iPod sync?! You heard that right. While Microsoft isn’t supporting AAC, you will be able to sync music from your iPod. (They claim they’re not touching AAC because of FairPlay encryption, though it doesn’t look like they’re supporting DRM-free AAC/MP4, either.) See Engadget/Joystiq’s Ballmer interview for more. As has been widely reported, this will allow you to use your own music in your games.

Death of soundtracks? So why would anyone be unhappy about Microsoft’s decision? I’ve talked to at least one leading game composer (won’t mention his name here) who mutes the sound playing games with lousy soundtracks; who wouldn’t? I have some fond memories of playing Bungie’s Marathon (you know, that other game, before Halo), and listening to Destroy All Monsters.

The problem here is, of course, that feature hasn’t been built into a system before. According to an anonymous tip received by CDM (see comments on yesterday’s comparison of console sound), Microsoft will force all game developers to allow any part of a game to be overidden by user soundtracks. That raises a lot of questions, and is an issue we’ll want to watch carefully. Could this encourage game developers to spend less on their soundtrack, or eliminate parts of the soundtrack entirely? Is this a judgment by Microsoft that soundtracks don’t matter? Or is it really not a big deal after all, given that a lot of major soundtracks have been for cross-platform games, and developers are likely to try to come up with scores that will keep you from having to turn on your own music?

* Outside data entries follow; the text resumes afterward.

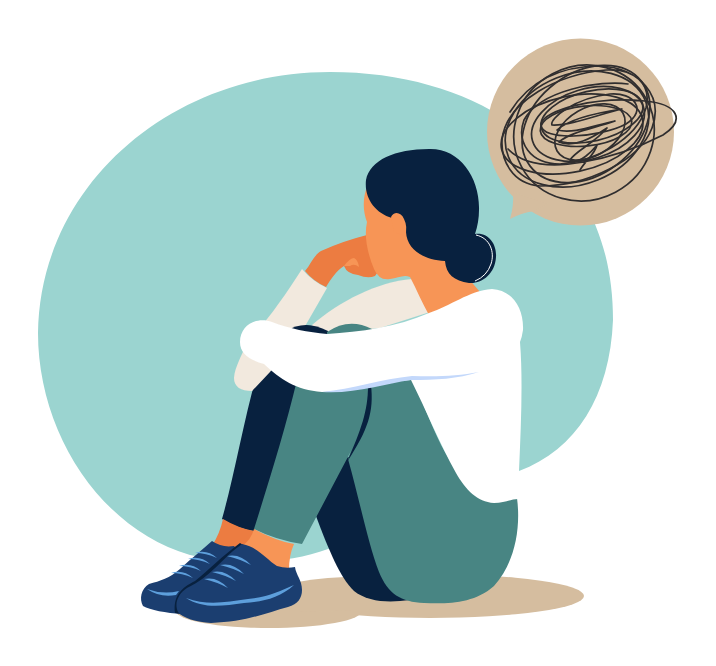
<!DOCTYPE html>
<html lang="en">
<head>
<meta charset="utf-8">
<title>Woman lost in tangled thoughts</title>
<style>
:root{--paper:#fff;--mint:#9bd4d0;--sand:#d5bd9f;--navy:#08213f;--teal:#488583;--skin:#f79556;--skin-shade:#ec7c41;--sleeve:#f2e9de;--fold:#c3d8fb;--shoe:#1b3e70;--lace:#5d9fdc;--ink:#302e2f}
html,body{margin:0;background:var(--paper)}
body{width:716px;height:666px;overflow:hidden}
svg{display:block}
.mint{fill:var(--mint)}.sand{fill:var(--sand)}.navy{fill:var(--navy)}.teal{fill:var(--teal)}
.skin{fill:var(--skin)}.skin-shade{fill:var(--skin-shade)}.sleeve{fill:var(--sleeve)}
.shirt{fill:var(--paper)}.fold{fill:var(--fold)}.shoe{fill:var(--shoe)}.lace{fill:var(--lace)}
.scribble{fill:none;stroke:var(--ink);stroke-width:1.7;stroke-linecap:round;stroke-linejoin:round}
</style>
</head>
<body>
<svg width="716" height="666" viewBox="0 0 716 666" role="img" aria-label="A woman sits hugging her knees, with a tangled scribble in a thought bubble above her">
  <path id="backdrop" class="mint" d="M330 72C418 72 492 100 540 146C590 194 613 250 613 320C610 396 576 450 519 471L440 520L328 549C290 563 240 566 190 555C98 528 38 430 38 333C40 184 172 72 330 72Z"/>

  <g id="ground-shadow" class="sand">
    <ellipse cx="430" cy="596" rx="154" ry="22"/>
    <ellipse cx="269" cy="611" rx="93" ry="17"/>
    <path d="M280 586Q310 578 345 577L370 610L300 612Z"/>
  </g>

  <g id="thought-bubble">
    <circle class="sand" cx="580.500" cy="132" r="93.500"/>
    <path class="sand" d="M513 192Q514 206 510 219Q521 213 534 211L548 204Z"/>
    <g class="scribble">
      <ellipse cx="584" cy="133" rx="71" ry="67" transform="rotate(-28 584 133)"/>
      <ellipse cx="577" cy="129" rx="74" ry="55" transform="rotate(-22 577 129)"/>
      <ellipse cx="586" cy="124" rx="70" ry="51" transform="rotate(-37 586 124)"/>
      <ellipse cx="572" cy="134" rx="72" ry="38" transform="rotate(-12 572 134)"/>
      <ellipse cx="588" cy="124" rx="58" ry="35" transform="rotate(-17 588 124)"/>
      <ellipse cx="592" cy="116" rx="52" ry="25" transform="rotate(-13 592 116)"/>
      <ellipse cx="590" cy="132" rx="38" ry="24" transform="rotate(-30 590 132)"/>
      <ellipse cx="586" cy="126" rx="46" ry="20" transform="rotate(-6 586 126)"/>
      <path d="M508 149C540 182 622 156 663 135C686 120 678 104 645 101C596 96 544 110 541 124C540 142 600 138 626 124C648 110 634 92 610 94C574 98 549 119 552 125C570 126 600 114 622 109C602 112 570 118 557 130C574 134 592 126 615 121C596 128 570 132 559 142C574 148 592 138 607 128C596 142 574 152 570 160C580 165 593 150 597 145C595 154 586 160 580 170"/>
      <path d="M510 112C530 80 560 66 600 66C640 68 664 96 652 128C640 160 588 186 540 186C512 184 501 160 502 140C506 100 560 74 606 70C634 68 652 84 646 108C636 140 594 162 560 164C530 164 516 142 524 120C540 90 600 80 628 84"/>
    </g>
  </g>

  <g id="far-leg">
    <path class="navy" d="M346 458L316 516C328 548 340 578 354 591C368 602 388 603 410 600L420 560L385 440Z"/>
    <path class="navy" d="M262 358L285 331Q304 319 328 332L330 390L254 531Q238 529 222 519C236 470 246 406 262 358Z"/>
    <path class="skin-shade" d="M223 519Q238 528 254 531L246 556L212 546Q220 533 223 519Z"/>
  </g>

  <g id="far-arm">
    <path class="sleeve" d="M302 269Q312 281 327 288L304 328L270 372L252 391C241 391 234 387 234 378C235 366 242 356 246 344C268 320 284 297 302 269Z"/>
    <path class="sleeve" d="M312 325C340 301 377 282 412 279L430 312L380 328L318 334Z"/>
    <path class="navy" d="M286 331Q305 319 328 331L326 345L286 345Z"/>
    <path class="teal" d="M327 332Q349 317 372 329L376 345L326 345Z"/>
    <path class="skin-shade" d="M305 271C311 264 314 255 321 251Q343 241 367 235L385 262L375 276Q368 279 358 275Q347 274 344 266C336 271 331 279 326 287Q313 281 305 271Z"/>
    <path class="skin" d="M344 266Q350 258 354 258Q358 260 359 267Q354 263 350 266Z"/>
  </g>

  <g id="near-leg">
    <path class="teal" d="M348 459L372 385L412 378C432 420 444 474 490 501L517 498C521 528 515 563 494 586C474 604 446 604 424 603C401 602 388 594 379 572C368 543 360 502 348 459Z"/>
    <path class="teal" d="M297 380L330 370L370 383C371 410 364 429 350 453L302 544Q276 540 254 529C270 478 285 430 297 380Z"/>
    <path class="navy" d="M368 386L371 385C374 412 368 430 347 462C361 430 368 411 368 386Z"/>
    <path class="skin" d="M254 529Q276 541 294 544Q289 555 289 570L262 576L242 546Q251 540 254 529Z"/>
  </g>

  <g id="far-shoe">
    <path class="shoe" d="M212 541Q222 548 234 546L246 560L182 614C166 613 150 610 143 606C139 599 141 589 149 584C160 581 170 578 180 569C192 558 203 549 212 541Z"/>
    <path class="lace" d="M147 589Q163 595 179 591L176 595Q160 598 147 589Z"/>
    <g class="lace">
      <path id="short-lace" d="M195 553Q207 549 217 558Q206 553 195 553Z"/>
      <use href="#short-lace" x="-7" y="6"/>
      <use href="#short-lace" x="-16" y="13"/>
      <use href="#short-lace" x="-24" y="20"/>
    </g>
  </g>

  <g id="near-shoe">
    <path class="navy" d="M240 543C222 556 209 570 195 581C181 588 173 596 175 613L188 615L250 549Z"/>
    <path class="shoe" d="M242 544C258 547 266 559 277 566Q286 569 295 567C296 575 302 580 302 590C302 598 298 604 288 607C266 613 245 622 211 623C197 622 182 618 178 612C174 603 178 594 187 588C211 577 222 558 242 544Z"/>
    <path class="lace" d="M186 598C208 606 226 602 248 599C268 597 280 591 294 585C280 598 262 602 244 603C222 606 203 609 186 598Z"/>
    <g class="lace">
      <path id="long-lace" d="M227 556Q240 553 251 565Q240 559 227 556Z"/>
      <use href="#long-lace" x="-7" y="9"/>
      <use href="#long-lace" x="-15" y="16"/>
      <use href="#long-lace" x="-23" y="23"/>
    </g>
  </g>

  <g id="head">
    <path class="skin" d="M368 184C362 198 363 212 367 222C364 236 367 252 374 269Q379 281 390 279C398 278 404 274 410 277C417 290 422 303 429 315L480 292L468 278L440 220Z"/>
    <path class="navy" d="M392 218C375 213 364 198 366 180C370 160 395 149 429 149C460 148 480 178 479 210Q479 222 475 234C489 232 497 245 496 257C495 274 482 284 469 283C454 281 446 274 445 261C424 260 407 250 406 232L398 216Z"/>
    <path class="skin" d="M391 217C394 211 401 212 404 219Q408 227 405 236L394 232Z"/>
    <path d="M476 235C490 238 495 252 491 264Q487 276 475 281" fill="none" stroke="var(--paper)" stroke-width="1"/>
  </g>

  <g id="shirt">
    <path class="shirt" d="M240 342C240 325 257 316 272 322C290 329 308 332 327 334C360 332 397 327 429 313C451 306 468 291 492 289C512 290 524 308 523 330Q522 337 520 342C523 380 521 425 519 471L518 499C511 499 505 503 494 503C477 502 466 490 456 473C440 444 426 410 411 380C386 381 356 392 322 392C296 390 280 379 264 364C250 360 240 354 240 342Z"/>
    <path class="fold" d="M322 392C352 389 382 379 412 376C438 377 458 376 479 372C458 379 435 380 411 380C383 384 356 394 322 392Z"/>
  </g>
</svg>
</body>
</html>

Let us know what you think, as a gamer or composer (or both). Me? I’ll be busy playing the new Zelda and waiting for Revolution.